James Shipstone and Sons
Star Brewery in New Basford

James Shipstone & Sons was a brewery in New Basford, Nottingham, England, that opened in 1852[1] and closed in 1991.

History[edit]

A bottle of Iron Brew, produced by Shipstones.

The company produced the Shipstones brand of beer, known locally as Shippos.

The company was founded by James Shipstone in 1852 at the 7-acre (28,000 m2) Star Brewery in the New Basford area of Nottingham. A red illuminated star at the top of the brewery's tower could be seen for miles around.

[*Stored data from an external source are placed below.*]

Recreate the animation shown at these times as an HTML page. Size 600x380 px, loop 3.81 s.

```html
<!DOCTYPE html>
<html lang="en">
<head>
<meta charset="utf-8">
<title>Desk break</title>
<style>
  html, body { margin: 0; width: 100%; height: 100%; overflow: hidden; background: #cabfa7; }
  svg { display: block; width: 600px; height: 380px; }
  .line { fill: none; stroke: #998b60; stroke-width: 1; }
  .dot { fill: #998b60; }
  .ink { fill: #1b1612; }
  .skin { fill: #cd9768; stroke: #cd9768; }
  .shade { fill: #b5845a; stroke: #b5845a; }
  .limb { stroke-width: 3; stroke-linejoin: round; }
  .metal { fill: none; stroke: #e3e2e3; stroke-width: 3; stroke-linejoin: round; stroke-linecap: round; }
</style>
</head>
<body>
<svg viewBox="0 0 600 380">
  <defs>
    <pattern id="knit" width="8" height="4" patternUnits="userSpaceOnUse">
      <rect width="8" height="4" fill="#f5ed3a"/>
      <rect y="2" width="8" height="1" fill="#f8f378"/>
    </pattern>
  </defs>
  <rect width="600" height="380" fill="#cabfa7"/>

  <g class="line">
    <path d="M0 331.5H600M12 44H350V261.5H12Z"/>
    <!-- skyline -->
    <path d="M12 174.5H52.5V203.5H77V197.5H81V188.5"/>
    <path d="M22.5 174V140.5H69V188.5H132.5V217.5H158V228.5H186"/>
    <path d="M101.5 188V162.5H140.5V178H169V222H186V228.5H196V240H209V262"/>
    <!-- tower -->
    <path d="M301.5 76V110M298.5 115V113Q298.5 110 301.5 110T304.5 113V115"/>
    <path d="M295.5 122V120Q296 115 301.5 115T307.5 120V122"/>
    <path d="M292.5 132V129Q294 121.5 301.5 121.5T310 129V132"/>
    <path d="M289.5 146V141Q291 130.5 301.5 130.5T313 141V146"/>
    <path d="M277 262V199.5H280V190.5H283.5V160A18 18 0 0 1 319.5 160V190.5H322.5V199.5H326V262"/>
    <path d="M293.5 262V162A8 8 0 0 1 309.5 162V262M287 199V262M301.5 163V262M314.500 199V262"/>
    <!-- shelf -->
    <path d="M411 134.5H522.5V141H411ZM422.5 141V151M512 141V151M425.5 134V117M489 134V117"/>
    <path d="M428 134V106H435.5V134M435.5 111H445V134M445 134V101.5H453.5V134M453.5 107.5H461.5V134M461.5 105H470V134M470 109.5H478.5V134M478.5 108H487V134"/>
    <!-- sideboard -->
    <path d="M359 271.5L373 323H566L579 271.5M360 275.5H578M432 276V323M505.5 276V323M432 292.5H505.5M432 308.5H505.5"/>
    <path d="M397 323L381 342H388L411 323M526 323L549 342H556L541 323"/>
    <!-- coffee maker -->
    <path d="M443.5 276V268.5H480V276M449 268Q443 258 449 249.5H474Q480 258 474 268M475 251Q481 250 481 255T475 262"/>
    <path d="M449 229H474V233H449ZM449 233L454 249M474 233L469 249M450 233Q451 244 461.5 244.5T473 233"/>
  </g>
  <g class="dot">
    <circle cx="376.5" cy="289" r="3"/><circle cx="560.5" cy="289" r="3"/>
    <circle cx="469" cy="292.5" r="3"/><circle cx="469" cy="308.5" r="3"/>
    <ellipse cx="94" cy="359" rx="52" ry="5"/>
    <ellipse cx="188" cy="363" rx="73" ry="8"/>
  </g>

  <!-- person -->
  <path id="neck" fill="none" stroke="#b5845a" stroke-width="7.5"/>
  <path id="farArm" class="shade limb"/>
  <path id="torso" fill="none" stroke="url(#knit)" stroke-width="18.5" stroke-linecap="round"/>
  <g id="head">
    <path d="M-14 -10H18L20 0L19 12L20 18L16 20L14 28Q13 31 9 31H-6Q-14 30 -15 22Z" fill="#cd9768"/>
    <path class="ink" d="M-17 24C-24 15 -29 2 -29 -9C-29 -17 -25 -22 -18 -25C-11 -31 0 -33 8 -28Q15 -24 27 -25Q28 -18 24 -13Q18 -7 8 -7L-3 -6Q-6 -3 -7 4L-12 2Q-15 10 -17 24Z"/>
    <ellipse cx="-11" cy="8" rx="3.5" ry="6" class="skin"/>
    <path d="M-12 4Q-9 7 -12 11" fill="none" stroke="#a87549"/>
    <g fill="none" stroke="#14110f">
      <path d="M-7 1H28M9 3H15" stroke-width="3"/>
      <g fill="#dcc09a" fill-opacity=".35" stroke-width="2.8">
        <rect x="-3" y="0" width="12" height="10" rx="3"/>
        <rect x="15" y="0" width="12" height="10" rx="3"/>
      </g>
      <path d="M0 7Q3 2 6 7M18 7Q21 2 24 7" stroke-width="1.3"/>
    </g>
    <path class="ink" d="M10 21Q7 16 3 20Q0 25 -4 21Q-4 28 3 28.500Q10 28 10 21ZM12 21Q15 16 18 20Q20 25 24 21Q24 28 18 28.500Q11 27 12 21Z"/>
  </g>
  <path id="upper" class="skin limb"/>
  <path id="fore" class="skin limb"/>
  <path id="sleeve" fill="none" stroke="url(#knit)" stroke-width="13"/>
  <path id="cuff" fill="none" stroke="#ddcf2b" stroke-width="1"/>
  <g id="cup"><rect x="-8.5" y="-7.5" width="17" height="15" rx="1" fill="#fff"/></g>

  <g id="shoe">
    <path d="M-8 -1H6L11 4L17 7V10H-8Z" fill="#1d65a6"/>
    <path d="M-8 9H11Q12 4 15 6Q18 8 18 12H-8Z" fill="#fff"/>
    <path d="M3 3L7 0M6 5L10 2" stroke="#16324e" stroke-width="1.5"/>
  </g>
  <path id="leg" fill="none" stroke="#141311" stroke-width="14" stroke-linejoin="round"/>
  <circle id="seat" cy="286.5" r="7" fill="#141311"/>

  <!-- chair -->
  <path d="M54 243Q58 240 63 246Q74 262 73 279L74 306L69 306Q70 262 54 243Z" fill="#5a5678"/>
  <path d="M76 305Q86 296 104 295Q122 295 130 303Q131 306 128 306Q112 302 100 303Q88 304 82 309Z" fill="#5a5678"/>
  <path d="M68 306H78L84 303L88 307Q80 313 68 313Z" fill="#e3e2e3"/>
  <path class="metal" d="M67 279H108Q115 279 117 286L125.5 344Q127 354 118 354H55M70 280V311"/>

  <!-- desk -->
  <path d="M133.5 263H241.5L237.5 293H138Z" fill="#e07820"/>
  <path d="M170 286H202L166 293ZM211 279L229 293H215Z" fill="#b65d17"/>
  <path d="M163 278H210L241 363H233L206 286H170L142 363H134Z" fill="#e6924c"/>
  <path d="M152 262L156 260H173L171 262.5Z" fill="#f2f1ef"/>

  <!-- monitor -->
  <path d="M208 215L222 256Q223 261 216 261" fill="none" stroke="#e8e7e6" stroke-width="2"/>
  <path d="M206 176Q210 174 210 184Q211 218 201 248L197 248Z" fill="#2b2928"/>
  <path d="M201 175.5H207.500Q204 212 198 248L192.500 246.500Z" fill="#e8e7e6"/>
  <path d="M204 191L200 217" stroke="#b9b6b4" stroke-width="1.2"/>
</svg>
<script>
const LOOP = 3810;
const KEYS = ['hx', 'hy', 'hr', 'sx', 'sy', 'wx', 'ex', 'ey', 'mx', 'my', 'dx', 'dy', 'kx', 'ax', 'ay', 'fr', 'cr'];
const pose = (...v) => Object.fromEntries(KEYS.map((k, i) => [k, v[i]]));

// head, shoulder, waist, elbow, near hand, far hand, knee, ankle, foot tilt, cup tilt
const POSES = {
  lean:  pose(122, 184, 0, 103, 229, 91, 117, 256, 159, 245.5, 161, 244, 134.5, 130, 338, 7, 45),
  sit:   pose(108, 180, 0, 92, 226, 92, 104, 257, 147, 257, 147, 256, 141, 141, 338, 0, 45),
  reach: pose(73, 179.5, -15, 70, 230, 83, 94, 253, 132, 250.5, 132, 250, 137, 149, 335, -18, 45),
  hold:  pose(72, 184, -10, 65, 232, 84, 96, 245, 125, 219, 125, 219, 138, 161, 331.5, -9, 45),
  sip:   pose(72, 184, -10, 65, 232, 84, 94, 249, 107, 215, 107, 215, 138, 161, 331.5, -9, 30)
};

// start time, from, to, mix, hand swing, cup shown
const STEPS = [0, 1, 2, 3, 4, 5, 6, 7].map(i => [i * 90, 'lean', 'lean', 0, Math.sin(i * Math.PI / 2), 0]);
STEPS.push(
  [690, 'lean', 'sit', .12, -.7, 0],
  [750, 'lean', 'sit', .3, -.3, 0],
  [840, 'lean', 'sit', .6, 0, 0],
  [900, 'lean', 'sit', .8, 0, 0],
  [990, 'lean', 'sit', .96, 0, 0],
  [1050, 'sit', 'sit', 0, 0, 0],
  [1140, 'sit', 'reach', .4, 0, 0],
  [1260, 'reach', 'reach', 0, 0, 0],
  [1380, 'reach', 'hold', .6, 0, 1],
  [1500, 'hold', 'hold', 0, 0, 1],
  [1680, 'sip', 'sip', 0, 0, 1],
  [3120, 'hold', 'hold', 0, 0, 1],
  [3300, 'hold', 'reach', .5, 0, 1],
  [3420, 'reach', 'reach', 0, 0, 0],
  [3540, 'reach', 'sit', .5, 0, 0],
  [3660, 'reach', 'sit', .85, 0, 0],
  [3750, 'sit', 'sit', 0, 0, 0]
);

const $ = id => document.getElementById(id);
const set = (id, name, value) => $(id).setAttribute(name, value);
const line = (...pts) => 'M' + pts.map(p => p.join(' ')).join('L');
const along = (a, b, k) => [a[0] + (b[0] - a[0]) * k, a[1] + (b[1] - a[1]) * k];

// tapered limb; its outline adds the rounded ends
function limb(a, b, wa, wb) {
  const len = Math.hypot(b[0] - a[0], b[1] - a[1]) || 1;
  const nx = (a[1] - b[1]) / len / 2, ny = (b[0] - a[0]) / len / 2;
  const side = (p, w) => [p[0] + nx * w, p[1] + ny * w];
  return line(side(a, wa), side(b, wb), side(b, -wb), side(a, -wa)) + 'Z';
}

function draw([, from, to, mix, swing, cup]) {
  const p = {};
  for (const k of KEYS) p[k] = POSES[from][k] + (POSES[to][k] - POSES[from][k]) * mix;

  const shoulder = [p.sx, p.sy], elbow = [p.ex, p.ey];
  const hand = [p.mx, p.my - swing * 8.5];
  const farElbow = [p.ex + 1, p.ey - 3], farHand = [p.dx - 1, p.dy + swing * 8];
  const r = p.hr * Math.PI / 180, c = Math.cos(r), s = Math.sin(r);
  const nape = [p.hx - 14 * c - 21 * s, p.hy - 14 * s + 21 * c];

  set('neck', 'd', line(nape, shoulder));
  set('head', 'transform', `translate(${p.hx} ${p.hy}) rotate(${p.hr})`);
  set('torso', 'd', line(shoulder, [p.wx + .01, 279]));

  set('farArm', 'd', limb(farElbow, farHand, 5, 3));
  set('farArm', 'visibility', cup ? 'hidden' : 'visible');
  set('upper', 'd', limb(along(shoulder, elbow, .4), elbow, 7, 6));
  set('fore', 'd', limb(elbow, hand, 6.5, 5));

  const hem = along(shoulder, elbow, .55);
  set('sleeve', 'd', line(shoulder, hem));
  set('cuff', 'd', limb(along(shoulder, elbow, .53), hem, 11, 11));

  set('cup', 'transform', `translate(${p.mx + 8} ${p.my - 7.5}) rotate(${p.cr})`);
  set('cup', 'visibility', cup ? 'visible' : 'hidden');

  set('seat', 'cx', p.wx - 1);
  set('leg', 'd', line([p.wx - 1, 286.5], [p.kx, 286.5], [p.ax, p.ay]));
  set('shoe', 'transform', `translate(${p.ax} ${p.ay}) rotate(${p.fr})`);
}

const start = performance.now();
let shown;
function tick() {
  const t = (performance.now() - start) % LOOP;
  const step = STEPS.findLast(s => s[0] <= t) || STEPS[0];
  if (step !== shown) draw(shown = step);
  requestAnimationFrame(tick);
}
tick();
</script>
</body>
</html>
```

In 1922, it absorbed both the Beeston Brewery Company and William Hooley Limited.

By 1939, the company owned 550 licensed premises, thirty diesel lorries for long distance delivery work and fifty horses for local delivery work.

The brewery remained an independent family business until 1978 when the company was purchased by Greenall's of Warrington which also purchased a number of other breweries from neighbouring towns and cities. Greenall's introduced minor changes to the production of the various Shipstones beers and increased the marketing of the company. In 1987, Shipstones became the main shirt sponsor of Nottingham Forest F.C., an arrangement which continued until 1994.[2]

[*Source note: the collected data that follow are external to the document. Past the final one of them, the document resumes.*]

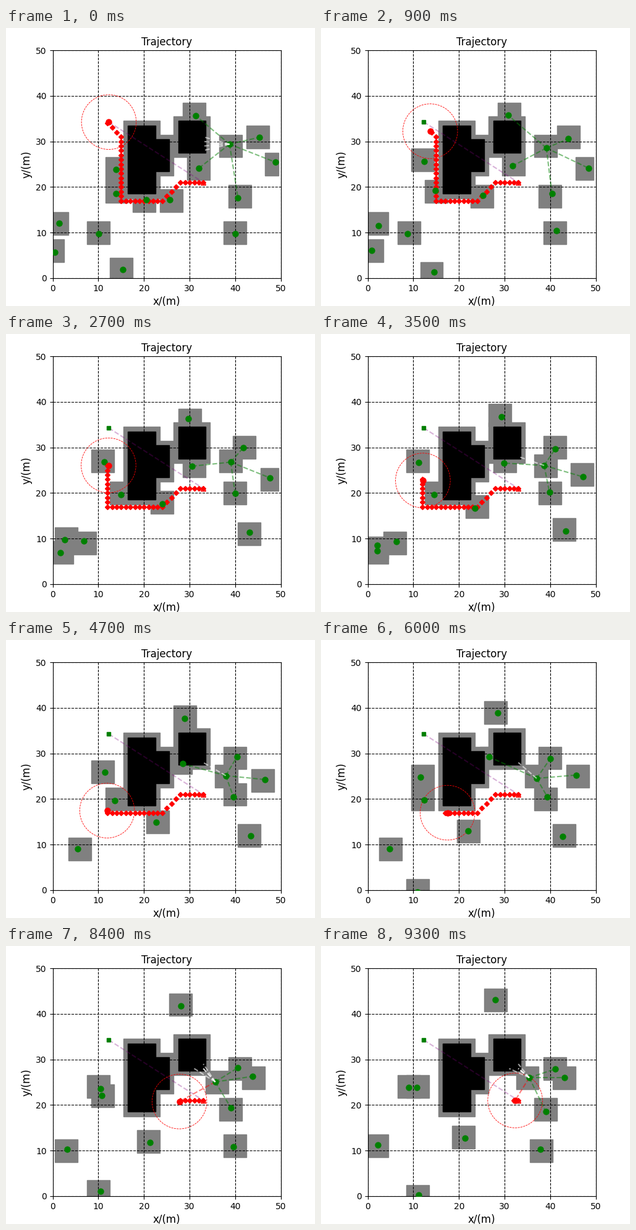
A matplotlib script that plays this animation: 500 by 450 pixels, repeating every 9400 ms.

```python
import math

import numpy as np
import matplotlib.pyplot as plt
from matplotlib.animation import FuncAnimation
from matplotlib.collections import LineCollection
from matplotlib.patches import Circle, Rectangle

STEPS, INTERVAL = 94, 100
LAST = STEPS - 1
START, GOAL = (12.3, 34.25), (33, 21)
SENSE, LINK = 6, 12
PACE = 1.2  # above 1: the robot starts slowly

# Static blocks: x, y, width, height
BLOCKS = [(16.5, 18.5, 6, 15), (22.5, 23.5, 3, 7), (27.5, 27.5, 6, 7)]

# Corners of the robot's drive, and distance driven at each
DRIVE = np.array([START, (14.2, 31.5), (13.4, 28.7), (12.2, 26), (11.9, 17),
                  (24, 17), (28, 21), (32.3, 21)])
DRIVEN = np.r_[0, np.cumsum(np.hypot(*np.diff(DRIVE, axis=0).T))]


class Drift:
    """Smooth curve through evenly timed points; absent outside its time."""

    def __init__(self, *points, begin=0, end=LAST):
        self.begin, self.end = begin, end
        u = np.linspace(0, 1, len(points))
        self.coef = np.polyfit(u, np.array(points), len(points) - 1)

    def at(self, step):
        u = (step - self.begin) / (self.end - self.begin)
        if not 0 <= u <= 1:
            return np.full(2, np.nan)
        return np.polyval(self.coef, u)


observer = Drift((38.75, 29.4), (38.85, 26.4), (36.87, 24.48), (35.4, 26))

movers = [
    Drift((1.4, 12), (2.7, 10.6), (1.6, 7.8), end=39),
    Drift((0.45, 5.7), (2.2, 7.5), end=39),
    Drift((10.1, 9.8), (6.5, 9.4), (4.7, 9.1), (2.2, 11.3)),
    Drift((15.4, 1.9), (13.2, 0.6), end=22),
    Drift((12.2, -2.5), (10.2, 0.9), (11.2, 0.3), begin=50),
    Drift((13.9, 23.8), (11.2, 26.8), (11.6, 24.6), (9, 23.9)),
    Drift((13.9, 18.55), (14.8, 19.7), (12.2, 19.9), (10.7, 23.9)),
    Drift((20.45, 17.2), (20.3, 18.5), end=6),
    Drift((25.7, 17.2), (23.8, 17.2), (21.9, 12.8), (21.3, 12.7)),
    Drift((32, 24.1), (30, 26.4), (25.6, 30), end=66),
    Drift((31.4, 35.6), (28.9, 37.6), (28, 43.1)),
    Drift((45.3, 30.9), (40.4, 29.3), (41.1, 27.9)),
    Drift((48.8, 25.45), (47.4, 23.4), (45.5, 25.4), (43.1, 26)),
    Drift((40.6, 17.55), (39.6, 20.5), (39, 18.6)),
    Drift((40, 9.7), (43.4, 11.9), (37.9, 10.3)),
    observer,
]


def robot_at(step):
    s = DRIVEN[-1] * (step / LAST) ** PACE
    return tuple(np.interp(s, DRIVEN, axis) for axis in DRIVE.T)


def cell(p):
    return round(float(p[0])), round(float(p[1]))


def walk(start, corners):
    """Cells on the way from start through the corners, in king moves."""
    cells = [start]
    for tx, ty in corners:
        while cells[-1] != (tx, ty):
            x, y = cells[-1]
            cells.append((x + int(np.sign(tx - x)), y + int(np.sign(ty - y))))
    return cells


def plan(pos):
    """Down the free column beside the big block, then along to the goal."""
    x, y = cell(pos)
    corners = [c for c in [(24, 17), (28, 21), GOAL] if c[0] > x]
    if x < 16 and y > 17:
        corners.insert(0, (15 if y > 27 else 12, 17))
    return walk((x, y), corners)


def blocked(c):
    return any(x < c[0] < x + w and y < c[1] < y + h for x, y, w, h in BLOCKS)


def ray_hits(pos):
    """First blocked cell along each ray of the observer's range finder."""
    hits = []
    for a in np.radians(range(0, 360, 10)):
        for r in range(1, SENSE + 1):
            c = cell((pos[0] + r * math.cos(a), pos[1] + r * math.sin(a)))
            if blocked(c):
                if math.dist(c, pos) < SENSE:
                    hits.append(c)
                break
    return hits


fig = plt.figure(figsize=(5, 4.5), dpi=100)
ax = fig.add_axes([75.6 / 500, 0.1, 369.2 / 500, 0.82])
ax.set(xlim=(0, 50), ylim=(0, 50))
ax.set_xticks(range(0, 51, 10))
ax.set_yticks(range(0, 51, 10))
ax.grid(color="black", linestyle="--", linewidth=0.8)
ax.set_title("Trajectory", fontsize=12)
ax.set_xlabel("x/(m)", fontsize=12)
ax.set_ylabel("y/(m)", fontsize=12)

for x, y, w, h in BLOCKS:
    ax.add_patch(Rectangle((x - 1, y - 1), w + 2, h + 2, color="gray", zorder=1))
    ax.add_patch(Rectangle((x, y), w, h, color="black", zorder=1.2))

boxes = [ax.add_patch(Rectangle((0, 0), 5, 5, color="gray", zorder=1))
         for _ in movers]

ax.plot(*zip(START, GOAL), "--", color="purple", alpha=0.3, zorder=2)
ax.plot(*START, "gs", ms=4, zorder=2.5)
ax.plot(*GOAL, "r^", mfc="none", ms=6, zorder=2.5)

links = ax.add_collection(LineCollection([], linestyles="--", linewidths=1.5,
                                         alpha=0.5, zorder=2.2))
rays = ax.add_collection(LineCollection([], linestyles="--", linewidths=1.5,
                                        colors="white", alpha=0.6, zorder=3.2))
route, = ax.plot([], [], "rD", ms=3.6, zorder=2.6)
dots, = ax.plot([], [], "go", ms=6.5, zorder=3)
body, = ax.plot([], [], "ro", ms=6.5, zorder=3.5)
ring = ax.add_patch(Circle(START, SENSE, fill=False, ec="red", ls="--",
                           lw=0.6, zorder=2.7))


def draw(step):
    pos, eye = robot_at(step), observer.at(step)
    spots = [m.at(step) for m in movers]

    for box, p in zip(boxes, spots):
        alive = not np.isnan(p[0])
        box.set_visible(alive)
        if alive:
            cx, cy = cell(p)
            x0, x1 = max(cx - 2.5, -0.5), min(cx + 2.5, 49.5)
            box.set_bounds(x0, cy - 2.5, x1 - x0, 5)

    near = [p for p in spots[:-1] if math.dist(p, eye) < LINK]
    segments = [(eye, p) for p in near]
    colors = ["green"] * len(near)
    if math.dist(pos, eye) < LINK:
        segments.append((eye, pos))
        colors.append("red")
    links.set_segments(segments)
    links.set_color(colors)
    rays.set_segments([(eye, c) for c in ray_hits(eye)])

    route.set_data(*zip(*plan(pos)))
    dots.set_data(*zip(*spots))
    body.set_data([pos[0]], [pos[1]])
    ring.center = pos
    return []


anim = FuncAnimation(fig, draw, frames=STEPS, interval=INTERVAL,
                     init_func=lambda: draw(0), repeat=True, repeat_delay=0)
plt.show()
```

In 1990, Greenall's announced that they were ending all beer production and becoming a retailer only company. Production at Shipstones Brewery ended in early 1991 after 139 years. The Shipstones brand continued to be produced for some years afterwards at breweries in Burton upon Trent.

Today the company offices have been taken over, while some housing and retail units have been constructed on other parts of the site. The landmark Victorian building, constructed in 1900 with later extension, remains standing and has been earmarked for conversion into offices.

In November 2013, a 1921 portrait by Noel Denholm Davis of Sir Thomas Shipstone, of the family who owned the brewery, was auctioned by Biddle and Webb of Birmingham. It was purchased by a Nottingham art collector, Ash Gangotra, who offered it on long-term loan to a planned Shipstone's heritage centre.[3][4]

References[edit]

  1. ^ Nottingham. Official Handbook. Tenth Edition
  2. ^ Moor, Dave. "Nottingham Forest". historicalkits.co.uk. Retrieved 27 November 2011. 
  3. ^ "Success Story". Biddle & Webb. 2013-11-21. Retrieved 15 July 2014. 
  4. ^ Smith-Dawkins, Rebecca (2013-11-21). "Portrait of Shipstone's beer baron back in city". Nottingham Post. Retrieved 15 July 2014.